Note: Different types of fluid flow are characterized by a dimensionless number called a Reynolds number, which is calculated based on fluid velocity, internal channel diameter and fluid viscosity. Laminar flow occurs at low Reynolds numbers while turbulent flow occurs at Reynolds numbers above 4000. As will become clear, Reynolds numbers are an important when it comes to calculating the amount of fluid flow required to cool the mold under process conditions.

Injection molding temperature control units

Selecting and Sizing a TCU

In general, it is always best to seek the assistance of an expert from your equipment supplier when selecting and sizing a temperature control unit. However, you can expect to look at design considerations such as pump size, heater capacity, cooling capacity and control features. And there is certain information that is critical to the final decision. The following description assumes an injection-molding application, but the basic principles can apply to any process.

  • Calculate resin loads
    Based on their properties, different polymer materials give off their heat differently, and this factor must be considered when determining the capacity of a temperature control unit. If you run a variety of materials, base the required capacity of the TCU on the material that is most difficult to cool. If your mold uses hot runners, add 0.15 ton of cooling capacity per kW of heating load.
  • Calculate Flow
    As noted, it is important to ensure that fluid is moving through the heating/cooling channels fast enough to achieve turbulent flow. Generally, that is a Reynolds number between 4000 and 8000. Knowing the resin-cooling load and the difference between the to-process temperature and the from-process temperature (also known as the ‘approach temperature’) makes it possible to calculate the flow rate (gal/min or l/min) required. Then, pressure losses due to cooling hose diameter, number and size of couplings, etc., must be considered. Charts are readily available from TCU suppliers to help you use this information to determine the size of the pump required.
  • Pump Selection
    Using a pump performance chart, you can compare the performance curves on the pumps available for your selected TCU model to the performance (pressure/flow) that you need.  Select a pump that provides your required pressure/flow in the “middle” of its performance curve, so that the pump motor and seals are not overstressed and the pump provides a long operating life.
  • Cooling Valve
    The cooling valve is selected based on the total tons of cooling required and the approach temperature.
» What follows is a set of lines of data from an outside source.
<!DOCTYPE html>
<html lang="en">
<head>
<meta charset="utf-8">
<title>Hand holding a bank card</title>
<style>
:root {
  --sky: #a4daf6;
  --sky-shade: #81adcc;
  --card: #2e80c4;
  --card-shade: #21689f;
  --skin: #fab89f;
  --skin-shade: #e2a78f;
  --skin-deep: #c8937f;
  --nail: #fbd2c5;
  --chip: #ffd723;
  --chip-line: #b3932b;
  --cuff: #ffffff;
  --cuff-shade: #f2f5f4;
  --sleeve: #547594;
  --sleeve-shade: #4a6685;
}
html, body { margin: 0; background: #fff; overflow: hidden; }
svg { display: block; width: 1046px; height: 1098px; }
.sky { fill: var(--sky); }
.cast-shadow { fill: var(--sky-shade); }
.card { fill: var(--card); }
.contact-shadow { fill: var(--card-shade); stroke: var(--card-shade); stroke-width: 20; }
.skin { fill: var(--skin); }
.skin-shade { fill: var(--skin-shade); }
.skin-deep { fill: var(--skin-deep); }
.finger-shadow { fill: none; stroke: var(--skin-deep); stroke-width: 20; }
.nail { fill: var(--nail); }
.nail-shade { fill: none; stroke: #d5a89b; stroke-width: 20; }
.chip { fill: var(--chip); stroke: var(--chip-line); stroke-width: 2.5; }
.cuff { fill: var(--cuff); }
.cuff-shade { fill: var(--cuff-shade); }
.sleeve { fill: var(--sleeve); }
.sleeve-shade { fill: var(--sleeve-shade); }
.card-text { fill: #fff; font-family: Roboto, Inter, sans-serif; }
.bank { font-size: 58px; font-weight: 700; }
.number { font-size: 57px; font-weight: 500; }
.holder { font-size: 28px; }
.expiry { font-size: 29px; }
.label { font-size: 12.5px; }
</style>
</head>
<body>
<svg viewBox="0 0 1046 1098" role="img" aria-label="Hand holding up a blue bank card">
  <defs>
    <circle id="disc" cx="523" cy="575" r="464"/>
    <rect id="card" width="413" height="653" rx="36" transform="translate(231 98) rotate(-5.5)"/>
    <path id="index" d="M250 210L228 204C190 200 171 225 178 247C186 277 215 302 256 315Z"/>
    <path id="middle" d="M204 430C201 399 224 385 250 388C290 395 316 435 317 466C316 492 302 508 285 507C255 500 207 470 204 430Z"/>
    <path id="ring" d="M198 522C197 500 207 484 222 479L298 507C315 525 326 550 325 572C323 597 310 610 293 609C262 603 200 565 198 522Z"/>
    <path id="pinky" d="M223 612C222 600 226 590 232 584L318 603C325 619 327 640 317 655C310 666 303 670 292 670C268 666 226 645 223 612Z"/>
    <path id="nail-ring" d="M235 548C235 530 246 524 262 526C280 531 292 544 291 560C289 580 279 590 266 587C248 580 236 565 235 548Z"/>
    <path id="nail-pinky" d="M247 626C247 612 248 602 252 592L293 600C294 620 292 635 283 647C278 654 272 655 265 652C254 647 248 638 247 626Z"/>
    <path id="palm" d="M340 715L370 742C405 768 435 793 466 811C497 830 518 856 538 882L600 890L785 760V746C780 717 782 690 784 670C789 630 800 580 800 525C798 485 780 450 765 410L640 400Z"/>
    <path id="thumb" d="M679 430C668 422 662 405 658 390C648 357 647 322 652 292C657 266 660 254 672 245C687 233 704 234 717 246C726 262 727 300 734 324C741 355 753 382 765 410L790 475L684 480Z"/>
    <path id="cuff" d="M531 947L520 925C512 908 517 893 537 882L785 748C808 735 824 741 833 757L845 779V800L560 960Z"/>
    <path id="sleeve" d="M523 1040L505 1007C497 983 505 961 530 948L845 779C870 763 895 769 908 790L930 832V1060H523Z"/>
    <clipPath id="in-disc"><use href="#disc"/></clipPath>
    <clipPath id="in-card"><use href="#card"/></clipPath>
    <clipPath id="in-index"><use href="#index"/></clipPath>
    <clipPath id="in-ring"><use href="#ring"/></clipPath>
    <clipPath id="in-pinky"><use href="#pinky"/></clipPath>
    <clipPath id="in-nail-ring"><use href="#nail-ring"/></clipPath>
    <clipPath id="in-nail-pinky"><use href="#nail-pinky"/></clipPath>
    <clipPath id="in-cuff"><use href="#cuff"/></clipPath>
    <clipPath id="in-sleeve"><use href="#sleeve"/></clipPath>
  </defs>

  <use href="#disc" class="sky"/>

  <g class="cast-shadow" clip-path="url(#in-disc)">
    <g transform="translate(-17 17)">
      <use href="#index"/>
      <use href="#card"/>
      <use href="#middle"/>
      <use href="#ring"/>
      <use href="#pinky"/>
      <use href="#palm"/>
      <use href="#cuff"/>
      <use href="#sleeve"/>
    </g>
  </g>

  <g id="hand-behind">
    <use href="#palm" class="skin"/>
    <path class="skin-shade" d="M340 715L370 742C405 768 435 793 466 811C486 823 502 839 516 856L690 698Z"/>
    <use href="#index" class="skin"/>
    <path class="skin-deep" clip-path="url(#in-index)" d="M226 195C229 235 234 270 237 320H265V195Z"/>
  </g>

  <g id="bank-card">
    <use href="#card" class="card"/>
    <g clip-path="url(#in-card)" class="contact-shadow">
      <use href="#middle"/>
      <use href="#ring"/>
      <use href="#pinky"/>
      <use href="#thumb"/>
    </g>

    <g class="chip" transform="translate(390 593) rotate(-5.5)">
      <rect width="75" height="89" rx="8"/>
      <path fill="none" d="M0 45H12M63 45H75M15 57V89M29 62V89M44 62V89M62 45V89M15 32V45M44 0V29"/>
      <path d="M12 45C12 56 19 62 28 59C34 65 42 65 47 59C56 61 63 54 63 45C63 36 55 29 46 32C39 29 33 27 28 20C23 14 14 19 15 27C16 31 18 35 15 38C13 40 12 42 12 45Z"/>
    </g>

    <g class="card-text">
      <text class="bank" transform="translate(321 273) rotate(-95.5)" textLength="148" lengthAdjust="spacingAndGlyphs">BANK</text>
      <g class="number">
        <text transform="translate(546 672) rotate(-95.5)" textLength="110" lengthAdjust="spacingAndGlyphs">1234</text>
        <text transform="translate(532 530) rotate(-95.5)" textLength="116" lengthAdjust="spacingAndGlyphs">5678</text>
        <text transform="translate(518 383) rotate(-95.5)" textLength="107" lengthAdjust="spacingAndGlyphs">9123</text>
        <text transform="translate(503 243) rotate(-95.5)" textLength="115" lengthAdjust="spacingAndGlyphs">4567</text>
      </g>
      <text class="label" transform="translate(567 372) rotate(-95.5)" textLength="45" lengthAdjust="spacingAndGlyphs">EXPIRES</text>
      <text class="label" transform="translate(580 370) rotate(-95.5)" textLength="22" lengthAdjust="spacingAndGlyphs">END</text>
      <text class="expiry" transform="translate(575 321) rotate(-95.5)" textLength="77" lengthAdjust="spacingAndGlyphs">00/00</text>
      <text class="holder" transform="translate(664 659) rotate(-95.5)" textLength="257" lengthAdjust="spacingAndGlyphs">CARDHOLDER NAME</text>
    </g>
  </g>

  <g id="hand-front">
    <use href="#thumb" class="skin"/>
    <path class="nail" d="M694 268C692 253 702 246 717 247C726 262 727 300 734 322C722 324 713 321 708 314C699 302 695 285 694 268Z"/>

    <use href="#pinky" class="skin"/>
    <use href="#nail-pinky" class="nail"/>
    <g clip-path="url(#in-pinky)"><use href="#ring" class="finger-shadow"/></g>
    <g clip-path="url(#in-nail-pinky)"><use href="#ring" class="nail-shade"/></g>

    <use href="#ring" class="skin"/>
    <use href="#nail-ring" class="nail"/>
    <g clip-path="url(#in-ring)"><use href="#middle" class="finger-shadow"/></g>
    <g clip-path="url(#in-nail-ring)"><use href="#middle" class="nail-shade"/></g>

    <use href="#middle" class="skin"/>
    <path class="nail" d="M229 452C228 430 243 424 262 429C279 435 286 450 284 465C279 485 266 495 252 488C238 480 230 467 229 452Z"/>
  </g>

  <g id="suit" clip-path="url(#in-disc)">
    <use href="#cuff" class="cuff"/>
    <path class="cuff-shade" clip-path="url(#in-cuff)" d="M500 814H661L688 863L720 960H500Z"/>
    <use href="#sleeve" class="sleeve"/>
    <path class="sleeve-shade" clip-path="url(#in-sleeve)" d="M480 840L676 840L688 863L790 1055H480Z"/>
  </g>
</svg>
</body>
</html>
It is important to remember that the pump itself contributes to the overall heat load. The total cooling requirement is the sum of the resin load plus the heat load contributed by the pump. Again, charts are available to help determine the ideal size of the cooling valve based on the approach temperature and the total tons of cooling required. Modulating valves, as distinct from simple on/off solenoid valves, help eliminate thermal shock in the process circuit.
  • Heater Size
    As noted above, the heater is required when starting up a cold mold so that it can be brought up to processing temperatures. The heater size (kW) is determined based on the size of the mold, what material it is made out of and how long you want to take to heat up the mold.
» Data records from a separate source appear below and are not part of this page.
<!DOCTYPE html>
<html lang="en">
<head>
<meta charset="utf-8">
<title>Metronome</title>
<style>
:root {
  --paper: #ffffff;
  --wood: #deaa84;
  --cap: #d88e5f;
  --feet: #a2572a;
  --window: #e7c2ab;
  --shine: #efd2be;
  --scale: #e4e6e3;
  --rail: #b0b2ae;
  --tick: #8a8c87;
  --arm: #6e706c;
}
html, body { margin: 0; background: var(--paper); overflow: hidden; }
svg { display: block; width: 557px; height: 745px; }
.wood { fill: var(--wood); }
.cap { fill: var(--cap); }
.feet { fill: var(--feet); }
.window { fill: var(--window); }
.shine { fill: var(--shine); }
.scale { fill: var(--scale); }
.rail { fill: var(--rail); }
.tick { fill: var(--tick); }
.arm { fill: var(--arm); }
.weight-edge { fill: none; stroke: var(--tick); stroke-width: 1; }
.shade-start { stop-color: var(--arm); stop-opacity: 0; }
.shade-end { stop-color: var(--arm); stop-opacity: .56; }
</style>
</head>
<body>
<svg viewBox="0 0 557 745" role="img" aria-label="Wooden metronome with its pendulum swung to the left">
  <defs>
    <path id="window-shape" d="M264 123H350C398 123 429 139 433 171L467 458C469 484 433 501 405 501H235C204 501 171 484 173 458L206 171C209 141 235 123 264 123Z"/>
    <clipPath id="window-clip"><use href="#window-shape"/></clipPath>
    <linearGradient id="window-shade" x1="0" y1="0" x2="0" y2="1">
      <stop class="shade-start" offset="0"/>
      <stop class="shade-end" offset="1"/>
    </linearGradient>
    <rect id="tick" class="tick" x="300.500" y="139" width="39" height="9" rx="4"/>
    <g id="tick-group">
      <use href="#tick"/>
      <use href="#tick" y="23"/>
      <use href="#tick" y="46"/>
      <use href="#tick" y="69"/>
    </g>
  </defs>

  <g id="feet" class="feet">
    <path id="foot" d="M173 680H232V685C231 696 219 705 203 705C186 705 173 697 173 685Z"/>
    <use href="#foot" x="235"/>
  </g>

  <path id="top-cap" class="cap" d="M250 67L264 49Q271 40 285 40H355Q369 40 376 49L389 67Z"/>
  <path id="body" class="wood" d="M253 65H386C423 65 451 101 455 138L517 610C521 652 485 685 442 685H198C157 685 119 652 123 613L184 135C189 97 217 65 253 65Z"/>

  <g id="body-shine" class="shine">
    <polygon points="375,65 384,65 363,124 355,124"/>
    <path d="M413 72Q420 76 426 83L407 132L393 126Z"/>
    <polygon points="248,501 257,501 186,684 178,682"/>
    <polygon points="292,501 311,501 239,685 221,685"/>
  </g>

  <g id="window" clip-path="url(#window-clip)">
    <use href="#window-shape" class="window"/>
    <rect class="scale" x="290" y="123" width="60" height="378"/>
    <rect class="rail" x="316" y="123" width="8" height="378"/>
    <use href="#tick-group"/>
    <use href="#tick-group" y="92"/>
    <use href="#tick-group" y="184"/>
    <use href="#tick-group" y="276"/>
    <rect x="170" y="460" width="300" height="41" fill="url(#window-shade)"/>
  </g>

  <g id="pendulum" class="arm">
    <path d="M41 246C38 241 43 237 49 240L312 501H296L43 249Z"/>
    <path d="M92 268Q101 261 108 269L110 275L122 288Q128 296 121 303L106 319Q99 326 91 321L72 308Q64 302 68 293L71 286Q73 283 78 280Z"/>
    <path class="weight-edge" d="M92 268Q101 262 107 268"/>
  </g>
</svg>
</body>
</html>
Take Advantage of Your Supplier’s Expertise

The basic principles used to size and select a temperature control unit are relatively simple and have been well-established over many years. You can find a more detailed explanation in the Conair webinar, “The Benefits of Temperature Controllers and How to Choose a System.” However, there is no substitute for experience when it comes to understanding and adjusting a TCU to meet the subtleties of specific processing applications.

TCU technology is constantly changing, especially in the area of controls, which today offer a wide variety of convenience features, diagnostic capabilities and communications protocols. There are different types of heater controls and alternatives in heat-exchanger design.

Thus, we always recommend that you seek the advice of a Conair employee expert or your local sales representative before making a final decision.

On-Demand Temperature Controller Webinar